-- Provided data --
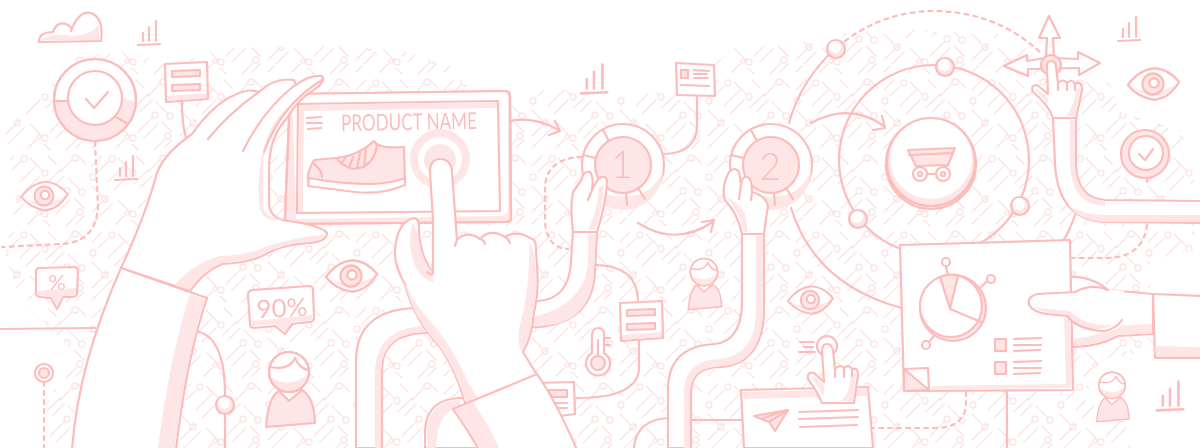
<!DOCTYPE html>
<html lang="en">
<head>
<meta charset="utf-8">
<title>Interactive product banner</title>
<style>
:root{--line:#fcbcbc;--soft:#fee6e6;--trace:#fde4e4;--paper:#fff}
html,body{margin:0;background:var(--paper);overflow:hidden}
svg{display:block;width:1200px;height:448px}
.ink{fill:none;stroke:var(--line);stroke-width:2.2;stroke-linecap:round;stroke-linejoin:round}
.white{fill:var(--paper)}
.tint{fill:var(--soft)}
.shade{fill:var(--soft);stroke:none}
.dots{stroke-dasharray:4 5}
.trace{fill:none;stroke:var(--trace);stroke-width:1.4;stroke-linecap:round}
text{fill:var(--line);stroke:none;font-family:Lato,"Open Sans",sans-serif}
</style>
</head>
<body>
<svg viewBox="0 0 1200 448" role="img" aria-label="Hands using a phone shop, numbered steps, charts and icons">
<defs>
  <pattern id="circuit" width="88" height="76" patternUnits="userSpaceOnUse">
    <g class="trace">
      <path d="M4 14L14 4M10 20L20 10M30 6l12 12M48 4l8 8M60 20L72 8M78 4l8 8M4 34l10 10M20 30L36 14M26 38l14-14M46 32l14-14M52 36l12-12M68 26l12 12M4 60L20 44M12 64l12-12M30 48l12 12M50 56l14-14M56 62l14-14M74 46l10 10M4 72l6-6M28 72l8-8M44 68l6 6M66 74l12-12M76 72l8-8"/>
      <circle cx="45" cy="21" r="3"/><circle cx="75" cy="6" r="3"/><circle cx="17" cy="47" r="3"/>
      <circle cx="82" cy="40" r="3"/><circle cx="45" cy="62" r="3"/><circle cx="24" cy="7" r="3"/>
      <circle cx="67" cy="39" r="3"/><circle cx="39" cy="61" r="2"/><circle cx="80" cy="60" r="3"/>
      <circle cx="5" cy="25" r="3"/>
    </g>
  </pattern>
  <g id="eye" class="ink">
    <path class="white" d="M-24 1Q-13-14 2-15Q15-14 25-2Q15 14 1 15Q-14 13-24 1Z"/>
    <path class="shade" d="M-20 3Q-8 12 2 12Q14 11 22 0Q14 6 0 7Q-12 7-20 3Z"/>
    <circle class="tint" r="10"/><circle class="white" cx="1" cy="-1" r="4.5"/>
  </g>
  <g id="bars" class="ink"><path d="M-11 12L11 11M-6 8V0M0 8V-6M7 8V-12"/></g>
  <g id="person" class="ink">
    <path class="tint" d="M-23 42Q-21 12-10 6L0 16L13 5Q25 12 26 38Z"/>
    <circle class="white" cy="-13" r="20"/>
    <path class="shade" d="M-18-8Q0 4 18-10Q17 6 0 6Q-14 5-18-8Z"/>
    <path d="M-18-18Q0-14 6-27Q10-17 19-15"/>
    <circle cy="-13" r="20"/>
  </g>
  <g id="note" class="ink">
    <path class="white" d="M-21-18L21-20L22 17L-20 20Z"/>
    <path class="shade" d="M-19 14L21 11V16L-19 19Z"/>
    <path class="tint" d="M-14-11L14-12V-6L-14-5ZM-14 3L14 2V8L-14 9Z"/>
  </g>
  <g id="knob" class="ink"><circle class="tint" r="9"/><circle class="shade white" cx="-1" cy="-2" r="6" style="fill:var(--paper)"/></g>
  <g id="dial" class="ink">
    <circle class="white" r="41"/>
    <path class="shade" d="M-40 5A40 40 0 0 0 40 5Q31 31 0 32Q-30 31-40 5Z"/>
    <circle class="tint" r="28"/>
    <path d="M-40-10L-27-7M-20-35L-14-24M22 34L15 23M4 40L3 28"/>
  </g>
  <g id="tapHand" class="ink">
    <path class="white" d="M-5 4Q-5-3 0-3Q5-3 6 4L8 22Q13 17 17 21Q22 17 25 22Q31 20 31 28L27 56H-5Q-10 44-19 32Q-20 24-13 26L-3 35Z"/>
    <path class="shade" d="M-13 29L-3 38V50Q-8 40-15 32ZM24 28L29 26L26 54H14Q23 46 24 28Z"/>
    <path d="M8 22V30M17 21V30M25 22V29"/>
  </g>
</defs>

<g id="backdrop">
  <path fill="url(#circuit)" d="M5 130L52 84L60 58L130 52L170 66L225 48L320 46L400 50L452 66L470 90L530 92L560 88L590 100L680 90L735 48L800 42L835 34L900 30L1010 34L1040 62L1110 84L1120 112L1180 130L1195 170V250L1150 260L1155 350L1100 360L1085 400L1130 425V448H52L46 405L72 350L20 300L5 255L16 200Z"/>
</g>

<g id="connectors" class="ink">
  <path class="dots" d="M95 142L98 205Q97 243 60 244L2 247M44 382V448M582 157Q545 158 545 190V222Q547 248 568 249M1147 178V186M1147 225Q1143 258 1105 258H1072M966 392V405Q964 428 935 428H872"/>
  <path d="M182 101Q182 130 188 142M0 329L95 328M195 331Q225 335 225 395V448M697 96V128Q695 153 664 154M596 265Q637 266 638 300M639 340V370Q636 398 577 398M634 448Q636 420 668 418M692 420H742M1007 390V448"/>
  <circle class="white" cx="44" cy="373" r="9"/><circle class="tint" cx="44" cy="373" r="5"/>
  <use href="#knob" x="225" y="405"/>
</g>

<g id="orbits" class="ink">
  <circle cx="934" cy="160" r="95"/>
  <path d="M835 49Q801 80 789 123M791 208Q815 285 902 308M1075 215Q1070 230 1062 243"/>
  <path class="dots" d="M845 41Q885 11 935 11Q998 12 1042 54"/>
  <use href="#knob" x="836" y="49"/><use href="#knob" x="945" y="67"/>
  <use href="#knob" x="1020" y="206"/><use href="#knob" x="858" y="219"/>
  <circle class="tint" cx="931" cy="164" r="45"/><circle class="white" cx="931" cy="158" r="41" stroke="none"/>
  <circle cx="931" cy="162" r="44"/>
  <g id="cart"><path class="tint" d="M908 150L955 148L948 165L916 166ZM909 155L953 153"/><path d="M916 166L921 170M948 165L943 170M926 174H937"/><circle class="white" cx="920" cy="174" r="7"/><circle class="white" cx="943" cy="174" r="7"/><circle cx="920" cy="174" r="2"/><circle cx="943" cy="174" r="2"/></g>
</g>

<g id="small-icons">
  <g id="cloud" class="ink"><path class="white" d="M39 42Q39 32 53 32Q57 21 66 24Q74 28 71 31Q79 10 91 13Q104 18 101 41Z"/><path class="shade" d="M41 40Q54 32 70 36Q88 37 99 25V40Z"/></g>
  <use href="#bars" x="149" y="33"/><use href="#bars" x="126" y="168"/><use href="#bars" x="1129" y="29"/>
  <use href="#bars" transform="translate(594 79) scale(1.2)"/><use href="#bars" transform="translate(1170 396) scale(1.2)"/>
  <use href="#eye" transform="translate(44 196) scale(.95)"/><use href="#eye" transform="translate(351 276) scale(1.05)"/>
  <use href="#eye" transform="translate(810 300) scale(.92)"/><use href="#eye" transform="translate(1153 84) scale(1.05)"/>
  <use href="#note" x="186" y="82"/><use href="#note" x="641" y="321"/>
  <g id="profile-card" class="ink"><path class="white" d="M676 63L714 65L715 96L677 95Z"/><path class="tint" d="M681 70H688V78H681Z"/><path d="M694 70L709 71M694 74L707 74M694 78H708M681 85L709 86"/></g>
  <use href="#person" x="289" y="385"/><use href="#person" transform="translate(704 281) scale(.68)"/><use href="#person" transform="translate(1112 394) scale(.66)"/>
  <g id="large-check" class="ink"><circle class="white" cx="95" cy="100" r="41"/><path class="shade" d="M55 102A40 40 0 0 0 135 102L123 98Q118 124 95 126Q70 124 67 100Z"/><circle class="white" cx="95" cy="98" r="27"/><path d="M55 101H68M116 117L128 124M86 99L94 108L108 92"/><circle cx="95" cy="100" r="41"/></g>
  <g id="small-check" class="ink"><circle class="tint" cx="1145" cy="154" r="24"/><circle class="white" cx="1146" cy="153" r="17"/><path d="M1139 154L1145 160L1153 149"/></g>
  <g id="percent-bubble" class="ink"><path class="white" d="M39 268L74 267Q78 267 78 271L77 294Q76 297 72 297H63L57 309L51 298L40 297Q36 296 36 293V272Q36 268 39 268Z"/><path class="shade" d="M38 291L76 288V295L63 296L57 307L51 297L38 295Z"/><text x="57" y="290" font-size="22" text-anchor="middle">%</text></g>
  <g id="ninety-bubble" class="ink"><path class="white" d="M252 290L309 286Q313 286 313 290L314 317Q314 322 309 322L292 324L285 334L275 326L254 328Q250 328 250 324L248 295Q248 291 252 290Z"/><path class="shade" d="M251 321L312 315V320L291 322L285 332L275 324L252 326Z"/><text x="282" y="317" font-size="25" text-anchor="middle" textLength="51" lengthAdjust="spacingAndGlyphs" transform="rotate(-3 282 308)">90%</text></g>
  <g id="thermometer" class="ink"><path class="white" d="M592 353V334Q593 328 598 328Q604 328 604 334V353A12 12 0 1 1 592 353Z"/><circle class="tint" cx="598" cy="363" r="7"/><path d="M598 356V340M604 338H610M604 345H610"/></g>
  <g id="news-tile" class="ink"><path class="white" d="M535 383L574 382L575 414L560 416Z"/><path class="tint" d="M548 390H567V397H552Z"/><path d="M553 403H567M556 408H567"/></g>
</g>

<g id="flow-arrows" class="ink">
  <path d="M477 138Q515 106 559 130M549 135L560 131L555 121M811 123Q850 102 884 126M873 130L885 128L882 116M638 223Q675 247 713 222M702 222L714 220L711 232"/>
</g>

<g id="first-step" class="ink">
  <use href="#dial" x="623" y="165"/>
  <text x="622" y="178" font-size="37" font-weight="300" text-anchor="middle">1</text>
  <path class="white" d="M573 232L571 262Q569 299 538 301L415 308Q357 310 356 360V448H382V370Q382 334 425 333L540 327Q594 321 595 270L597 232Z"/>
  <path class="shade" d="M588 234H596L594 270Q592 324 540 326L500 328V322Q585 316 588 262ZM375 448V372Q376 328 425 326V332Q383 333 381 370V448Z"/>
  <path class="white" d="M573 232Q570 206 573 192L582 179Q583 171 590 172Q594 176 592 190L598 179Q606 173 607 182Q606 204 597 232Z"/>
  <path class="shade" d="M599 188L604 184Q603 207 595 230H588Q598 210 599 188Z"/>
  <path d="M592 190L588 200"/>
  <path class="white" d="M425 448V430Q427 399 460 398L500 398V448Z"/><path class="shade" d="M427 448V430Q429 401 460 400V408Q438 408 436 448Z"/>
</g>

<g id="second-step" class="ink">
  <use href="#dial" x="771" y="165"/>
  <text x="770" y="180" font-size="37" font-weight="300" text-anchor="middle">2</text>
  <path class="white" d="M742 234V304Q741 341 715 344Q668 346 668 390V448H691V392Q691 367 722 367Q764 363 764 308V234Z"/>
  <path class="shade" d="M756 236H763V308Q762 364 722 366Q692 367 690 390V448H684V390Q686 360 720 359Q757 354 756 308Z"/>
  <path class="white" d="M742 234Q738 214 725 200Q721 187 729 172Q735 166 739 172L741 184Q742 176 747 177Q752 178 752 192Q766 196 768 206Q766 218 764 234Z"/>
  <path class="shade" d="M727 198Q736 200 745 214L748 232H744Q740 212 727 198Z"/><path d="M741 184L739 199M752 192L751 200"/>
</g>

<g id="message-sheet" class="ink">
  <path class="white" d="M741 390L868 387L873 448H744Z"/><path class="shade" d="M743 392L867 389V396L744 399Z"/>
  <path class="tint" d="M754 416L788 410L775 431L769 422Z"/><path d="M769 422L788 410L763 418M799 412L858 410M799 419L858 417M800 427L857 425M800 342H814M804 347H813M799 352H815"/>
  <circle class="white" cx="827" cy="346" r="10"/><use href="#tapHand" transform="translate(827 347)"/>
</g>

<g id="drag-control" class="ink">
  <path class="white" d="M1053 118L1055 164Q1058 220 1105 222L1202 223V201L1105 200Q1077 198 1076 165V118Z"/>
  <path class="shade" d="M1070 120H1075V165Q1077 200 1105 201V206Q1072 205 1070 165ZM1105 215H1200V222H1105Q1080 221 1068 205Q1084 215 1105 215Z"/>
  <path class="white" d="M1046 58L1047 38H1039L1049 16L1060 38H1053L1054 58L1078 59V52L1100 63L1079 75V68L1028 69V76L1004 66L1027 55V61Z"/>
  <circle class="tint" cx="1051" cy="65" r="10"/>
  <path class="white" d="M1047 66Q1047 61 1051 61Q1056 61 1056 67L1058 83Q1063 78 1067 83Q1072 78 1075 84Q1082 80 1082 90L1076 118H1053Q1048 104 1033 92Q1030 85 1037 85L1048 94Z"/>
  <path class="shade" d="M1037 89L1048 98V105Q1043 97 1035 91ZM1076 90L1080 88L1075 116H1066Q1075 104 1076 90Z"/><path d="M1058 83V90M1067 83V90M1075 84V90"/>
</g>

<g id="report" class="ink">
  <path class="white" d="M1060 277Q1090 274 1108 290L1153 294V334L1118 336Q1092 350 1060 346Z"/>
  <path class="shade" d="M1062 340Q1095 338 1118 326L1152 324V333L1118 335Q1092 348 1062 345Z"/>
  <path class="white" d="M1153 294L1202 296V358H1155Z"/><path class="shade" d="M1155 346L1200 347V357H1156Z"/>
  <path class="white" d="M900 245L1070 240L1073 390L904 391Z"/>
  <path class="shade" d="M1064 318H1071V388L932 389V386L1066 384Z"/>
  <path class="tint" d="M904 369L929 390L904 391Z"/><path d="M904 369L928 368L929 390"/>
  <g id="pie-chart"><path d="M948 275L946 267M981 287L986 282M934 336L929 342"/><circle class="white" cx="946" cy="262" r="4"/><circle class="white" cx="991" cy="279" r="4"/><circle class="white" cx="926" cy="345" r="4"/><circle class="tint" cx="953" cy="308" r="33"/><circle class="white" cx="951" cy="306" r="31"/><path class="tint" d="M950 309L940 277Q950 273 958 276ZM950 309L981 322"/></g>
  <g id="legend"><path class="tint" d="M995 339H1006V351H995ZM995 362H1006V374H995Z"/><path d="M1014 339L1041 338M1014 345H1041M1014 351L1040 350M1014 362L1041 361M1014 368H1041M1014 374L1040 373"/></g>
  <path class="white" d="M1072 293L1037 294Q1027 297 1029 305Q1033 312 1047 314L1067 316Q1078 330 1108 331Q1118 330 1124 323V291L1108 289Z" stroke="none"/>
  <path class="shade" d="M1033 307Q1048 309 1070 311Q1084 326 1112 325Q1100 332 1084 327Q1073 324 1067 315L1047 313Z"/>
  <path d="M1108 290Q1092 283 1075 292L1037 294Q1027 297 1029 305Q1033 312 1047 314L1067 316Q1078 330 1104 331Q1116 329 1122 320"/>
</g>

<g id="phone" class="ink">
  <path class="tint" d="M290 94L505 91Q510 91 510 97L511 218Q511 222 506 222L290 224Q284 223 285 216Z"/>
  <path class="white" d="M292 94L502 92Q508 92 508 98V208Q508 216 500 216L296 219Z" stroke="none"/>
  <path d="M290 94L505 91Q510 91 510 97L511 218Q511 222 506 222L290 224Q284 223 285 216Z"/>
  <path class="white" d="M298 104L498 101L500 211L297 213Z"/>
  <path class="shade" d="M299 105L497 102V108L304 111L303 212H298Z"/>
  <path d="M307 118L321 117M307 123L322 123M308 129L321 128"/>
  <text x="341" y="130" font-size="23" textLength="136" lengthAdjust="spacingAndGlyphs" transform="rotate(-1 409 122)">PRODUCT NAME</text>
  <g id="shoe"><path class="tint" d="M314 160L336 158Q358 156 374 141Q378 149 404 147L405 183Q382 195 355 191L310 186Q304 178 314 160Z"/><path class="white" d="M309 178Q340 184 372 184Q393 183 405 178V185Q382 195 355 192L308 186Z"/><path d="M336 158Q344 167 354 169Q374 167 377 145M341 164L346 157M349 168L353 157M357 168L360 153M364 167L366 149M314 164Q322 170 322 177"/></g>
  <circle class="shade" cx="440" cy="159" r="30"/><circle class="white" cx="440" cy="159" r="22" stroke="none"/><circle class="shade" cx="440" cy="160" r="16"/>
</g>

<g id="holding-hand" class="ink">
  <path class="white" d="M121 268Q146 214 156 176Q162 155 192 134Q216 100 242 92Q250 89 259 92Q275 77 294 80L296 85Q309 75 322 76Q326 81 315 89Q298 99 287 118Q270 136 269 166V204Q270 219 288 221Q320 225 327 233Q327 242 308 243Q280 245 262 256Q247 263 222 264Q203 272 190 291Z"/>
  <path class="shade" d="M318 82Q294 97 281 119Q262 142 263 172V207Q266 218 284 220H272Q259 218 259 200Q256 160 272 126Q286 105 318 82ZM325 235Q300 236 268 246Q245 256 220 256Q196 262 175 284L189 290Q203 271 222 263Q247 262 262 255Q280 244 308 242Q323 241 325 235Z"/>
  <path d="M259 92Q230 112 208 139M295 85Q263 110 243 151M322 80Q281 105 264 152"/>
  <path class="white" d="M121 268L207 298Q186 360 176 450H72Q78 365 121 268Z"/>
  <path class="shade" d="M190 294L205 299Q185 360 175 448H158Q169 360 190 294Z"/>
</g>

<g id="pointing-hand" class="ink">
  <path class="white" d="M430 172Q430 159 440 159Q451 159 452 172L457 240Q467 230 480 239Q490 228 505 237Q516 230 530 238Q537 239 536 252Q540 290 534 312Q532 337 523 352L537 375L466 406Q457 372 440 347Q413 318 405 284Q394 266 395 250Q397 222 414 218Q420 218 419 233Q421 258 433 273L433 220Z"/>
  <path class="shade" d="M413 222Q407 240 413 260Q419 278 433 282V273Q421 260 418 234ZM397 258Q404 290 424 314Q452 344 468 382L478 398L466 404Q457 372 440 347Q413 318 405 284Z"/>
  <path class="shade" d="M529 242Q535 250 535 262Q538 290 533 312Q531 337 522 352Q514 340 524 310Q530 275 529 242Z"/>
  <path d="M433 273Q431 276 427 272M457 240L455 246M480 239Q484 240 485 244M505 237Q509 239 510 243"/>
  <path class="white" d="M453 409L537 374Q557 403 577 450H479Q468 430 453 409Z"/>
  <path class="shade" d="M455 410L473 402Q488 424 499 448H480Q468 430 455 410Z"/>
</g>
</svg>
</body>
</html>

-- Instructions for the task --
Scan the data above, find each line with "translate", and copy it.

-- Exercise response --
  <use href="#bars" transform="translate(594 79) scale(1.2)"/><use href="#bars" transform="translate(1170 396) scale(1.2)"/>
  <use href="#eye" transform="translate(44 196) scale(.95)"/><use href="#eye" transform="translate(351 276) scale(1.05)"/>
  <use href="#eye" transform="translate(810 300) scale(.92)"/><use href="#eye" transform="translate(1153 84) scale(1.05)"/>
  <use href="#person" x="289" y="385"/><use href="#person" transform="translate(704 281) scale(.68)"/><use href="#person" transform="translate(1112 394) scale(.66)"/>
  <circle class="white" cx="827" cy="346" r="10"/><use href="#tapHand" transform="translate(827 347)"/>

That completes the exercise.